Businessman, Alfred Agbesi Woyome, has been advised to immediately withdraw some wild claims he made against the Supreme Court justices or risk being cited for contempt.
Mr. Woyome, who is to be orally examined by former Attorney General, Martin Amidu, in the controversial GHc51 million judgement debt case, has accused Ghana’s apex court of persecuting him.
“I feel that the Supreme Court is persecuting me,” he lamented while addressing the media on Thursday.
But speaking on Eyewitness News on Friday, Yaw Oppong, a private legal practitioner, said such comments make Mr. Woyome a “candidate for contempt.”
“I think that particular statement should have been withdrawn by now by the gentleman [Woyome]. It is another organ of state, and a very important one at that. When a case goes well for you; then everybody must sing the praises of God; but when it goes against you then you see everything wrong about it.”
“I think that if his lawyers have advised him and he has refused, that’s okay; otherwise this is a statement that he should have withdrawn because ordinarily; it has made him a candidate for contempt proceedings,” he noted.
Brouhaha over GHc51 million booty
Yaw Oppong made the comment on the back of some press conferences and counter statements from Mr. Woyome and Martin Amidu respectively, after the Supreme Court granted the latter an opportunity to orally examine Mr. Woyome, regarding the repayment of the judgment debt paid to him.
Alfred Woyome was paid ¢51 million after he claimed that he helped Ghana to raise funds to construct stadia for purposes of hosting the CAN 2008 Nations Cup.
However an Auditor General’s report released in 2010, said the amount was paid illegally him and subsequently a Supreme Court in 2014 ordered Mr. Woyome to pay back the money after Mr. Martin Amidu challenged the legality of the payments in court.
Some efforts by the Attorney General to retrieve the GHc51 million including selling his property to defray the debt, has proved futile.

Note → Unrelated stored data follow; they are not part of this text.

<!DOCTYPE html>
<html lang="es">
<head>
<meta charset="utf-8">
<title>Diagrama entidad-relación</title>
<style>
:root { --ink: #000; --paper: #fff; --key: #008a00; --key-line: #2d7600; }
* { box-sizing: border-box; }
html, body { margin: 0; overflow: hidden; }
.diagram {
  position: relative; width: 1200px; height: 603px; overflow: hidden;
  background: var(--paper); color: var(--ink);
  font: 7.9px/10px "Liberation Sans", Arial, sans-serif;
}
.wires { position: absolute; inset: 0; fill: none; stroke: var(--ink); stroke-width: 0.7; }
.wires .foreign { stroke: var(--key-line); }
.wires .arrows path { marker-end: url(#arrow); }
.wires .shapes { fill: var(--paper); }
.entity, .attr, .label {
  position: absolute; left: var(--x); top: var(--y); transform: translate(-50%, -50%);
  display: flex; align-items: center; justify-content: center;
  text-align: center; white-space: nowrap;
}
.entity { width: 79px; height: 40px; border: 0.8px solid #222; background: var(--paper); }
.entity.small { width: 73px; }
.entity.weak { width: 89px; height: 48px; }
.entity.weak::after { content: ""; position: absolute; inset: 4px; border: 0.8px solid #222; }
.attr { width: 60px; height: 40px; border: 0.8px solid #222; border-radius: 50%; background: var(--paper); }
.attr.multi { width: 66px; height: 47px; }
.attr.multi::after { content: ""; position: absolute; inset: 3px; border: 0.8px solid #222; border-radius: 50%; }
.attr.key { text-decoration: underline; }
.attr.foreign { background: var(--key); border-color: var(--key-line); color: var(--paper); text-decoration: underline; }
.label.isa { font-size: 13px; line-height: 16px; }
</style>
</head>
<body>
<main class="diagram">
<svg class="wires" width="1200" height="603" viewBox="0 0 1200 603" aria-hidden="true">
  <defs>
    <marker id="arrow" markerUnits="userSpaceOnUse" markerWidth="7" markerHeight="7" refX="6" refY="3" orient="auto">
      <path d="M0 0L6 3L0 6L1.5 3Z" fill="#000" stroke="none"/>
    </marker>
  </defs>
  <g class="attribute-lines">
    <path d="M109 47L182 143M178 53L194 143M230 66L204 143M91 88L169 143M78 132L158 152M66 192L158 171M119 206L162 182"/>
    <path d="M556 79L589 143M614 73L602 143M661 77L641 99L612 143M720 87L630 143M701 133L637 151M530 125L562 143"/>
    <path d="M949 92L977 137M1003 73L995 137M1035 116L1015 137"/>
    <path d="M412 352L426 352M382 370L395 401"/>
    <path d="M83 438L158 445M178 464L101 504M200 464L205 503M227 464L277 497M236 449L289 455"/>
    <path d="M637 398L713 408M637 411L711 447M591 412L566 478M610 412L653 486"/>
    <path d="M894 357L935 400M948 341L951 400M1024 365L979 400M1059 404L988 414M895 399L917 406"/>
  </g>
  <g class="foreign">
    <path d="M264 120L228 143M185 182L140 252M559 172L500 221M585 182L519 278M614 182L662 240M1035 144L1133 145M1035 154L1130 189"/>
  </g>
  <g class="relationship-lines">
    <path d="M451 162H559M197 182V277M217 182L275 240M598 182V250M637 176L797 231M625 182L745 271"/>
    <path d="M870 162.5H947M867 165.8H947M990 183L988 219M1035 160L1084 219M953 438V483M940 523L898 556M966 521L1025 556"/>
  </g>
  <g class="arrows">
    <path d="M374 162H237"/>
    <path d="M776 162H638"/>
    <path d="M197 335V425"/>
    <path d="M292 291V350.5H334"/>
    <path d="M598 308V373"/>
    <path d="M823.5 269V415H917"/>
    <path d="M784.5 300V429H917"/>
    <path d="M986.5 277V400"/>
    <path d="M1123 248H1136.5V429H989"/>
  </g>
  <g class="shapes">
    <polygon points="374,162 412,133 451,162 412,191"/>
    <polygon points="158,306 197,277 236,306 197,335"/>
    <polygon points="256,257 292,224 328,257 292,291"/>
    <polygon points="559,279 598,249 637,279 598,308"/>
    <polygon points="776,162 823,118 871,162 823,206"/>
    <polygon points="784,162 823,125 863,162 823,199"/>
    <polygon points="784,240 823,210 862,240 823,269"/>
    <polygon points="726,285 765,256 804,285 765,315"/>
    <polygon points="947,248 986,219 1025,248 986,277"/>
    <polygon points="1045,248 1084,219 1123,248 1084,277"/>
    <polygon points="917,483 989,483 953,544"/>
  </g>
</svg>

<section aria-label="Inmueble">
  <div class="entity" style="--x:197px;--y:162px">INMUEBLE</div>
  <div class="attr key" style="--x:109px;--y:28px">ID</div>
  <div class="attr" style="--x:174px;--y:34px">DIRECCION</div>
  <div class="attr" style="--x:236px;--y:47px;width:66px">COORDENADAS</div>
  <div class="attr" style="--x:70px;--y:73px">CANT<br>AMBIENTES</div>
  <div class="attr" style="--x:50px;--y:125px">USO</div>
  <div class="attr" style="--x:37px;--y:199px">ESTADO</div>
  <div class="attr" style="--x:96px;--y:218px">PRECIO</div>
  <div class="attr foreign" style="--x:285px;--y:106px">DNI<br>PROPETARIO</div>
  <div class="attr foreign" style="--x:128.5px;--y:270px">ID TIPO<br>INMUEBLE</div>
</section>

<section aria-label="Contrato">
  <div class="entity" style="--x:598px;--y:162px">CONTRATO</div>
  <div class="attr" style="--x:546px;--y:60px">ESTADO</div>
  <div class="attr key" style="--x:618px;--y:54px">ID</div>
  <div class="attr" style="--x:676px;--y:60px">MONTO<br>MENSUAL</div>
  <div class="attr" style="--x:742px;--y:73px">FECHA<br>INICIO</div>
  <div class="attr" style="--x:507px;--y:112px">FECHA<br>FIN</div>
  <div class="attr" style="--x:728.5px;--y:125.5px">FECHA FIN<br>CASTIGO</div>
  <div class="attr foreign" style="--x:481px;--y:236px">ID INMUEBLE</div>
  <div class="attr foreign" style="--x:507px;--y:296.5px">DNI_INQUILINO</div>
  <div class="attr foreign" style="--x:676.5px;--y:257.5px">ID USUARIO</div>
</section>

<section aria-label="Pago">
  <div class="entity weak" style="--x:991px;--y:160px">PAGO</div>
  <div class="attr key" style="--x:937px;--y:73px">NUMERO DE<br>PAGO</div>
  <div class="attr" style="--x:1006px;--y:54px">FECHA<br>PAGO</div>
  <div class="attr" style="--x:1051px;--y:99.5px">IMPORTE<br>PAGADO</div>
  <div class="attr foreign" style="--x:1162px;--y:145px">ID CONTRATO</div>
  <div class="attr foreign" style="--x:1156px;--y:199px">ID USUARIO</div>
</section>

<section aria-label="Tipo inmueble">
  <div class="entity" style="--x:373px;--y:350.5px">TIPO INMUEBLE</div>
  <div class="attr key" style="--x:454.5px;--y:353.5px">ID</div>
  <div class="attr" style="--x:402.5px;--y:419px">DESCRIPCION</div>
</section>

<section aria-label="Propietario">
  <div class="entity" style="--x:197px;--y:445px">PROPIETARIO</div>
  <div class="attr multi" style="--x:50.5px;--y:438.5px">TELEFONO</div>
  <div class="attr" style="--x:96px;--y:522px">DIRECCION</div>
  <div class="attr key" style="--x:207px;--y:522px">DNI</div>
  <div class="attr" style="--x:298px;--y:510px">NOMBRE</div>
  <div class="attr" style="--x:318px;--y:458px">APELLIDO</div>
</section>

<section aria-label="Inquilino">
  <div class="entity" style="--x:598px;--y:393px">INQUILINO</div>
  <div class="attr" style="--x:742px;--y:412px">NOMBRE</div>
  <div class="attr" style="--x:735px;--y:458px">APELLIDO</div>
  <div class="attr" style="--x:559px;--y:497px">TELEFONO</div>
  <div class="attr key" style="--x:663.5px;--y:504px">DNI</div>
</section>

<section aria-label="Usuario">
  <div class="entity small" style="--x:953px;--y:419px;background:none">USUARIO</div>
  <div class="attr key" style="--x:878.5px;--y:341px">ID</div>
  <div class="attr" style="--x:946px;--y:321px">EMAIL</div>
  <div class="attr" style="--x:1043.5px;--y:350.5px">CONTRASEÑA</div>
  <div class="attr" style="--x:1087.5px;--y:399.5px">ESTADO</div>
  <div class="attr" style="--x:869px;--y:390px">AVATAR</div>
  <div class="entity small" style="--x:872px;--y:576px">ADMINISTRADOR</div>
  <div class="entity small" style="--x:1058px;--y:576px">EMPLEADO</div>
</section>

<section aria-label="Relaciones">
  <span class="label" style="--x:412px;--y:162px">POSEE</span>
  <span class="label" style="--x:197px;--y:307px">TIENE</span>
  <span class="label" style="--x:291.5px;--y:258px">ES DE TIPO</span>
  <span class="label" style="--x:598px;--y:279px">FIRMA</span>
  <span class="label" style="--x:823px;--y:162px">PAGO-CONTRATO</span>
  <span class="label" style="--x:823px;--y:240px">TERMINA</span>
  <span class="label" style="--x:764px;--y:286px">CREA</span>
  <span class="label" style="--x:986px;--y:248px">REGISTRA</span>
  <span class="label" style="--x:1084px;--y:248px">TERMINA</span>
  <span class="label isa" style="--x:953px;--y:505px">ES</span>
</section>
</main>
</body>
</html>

This compelled Mr. Amidu to return to court to seek an order to examine Woyome, after the Attorney General backtracked from pursuing the case despite serving an earlier notice to orally examine him.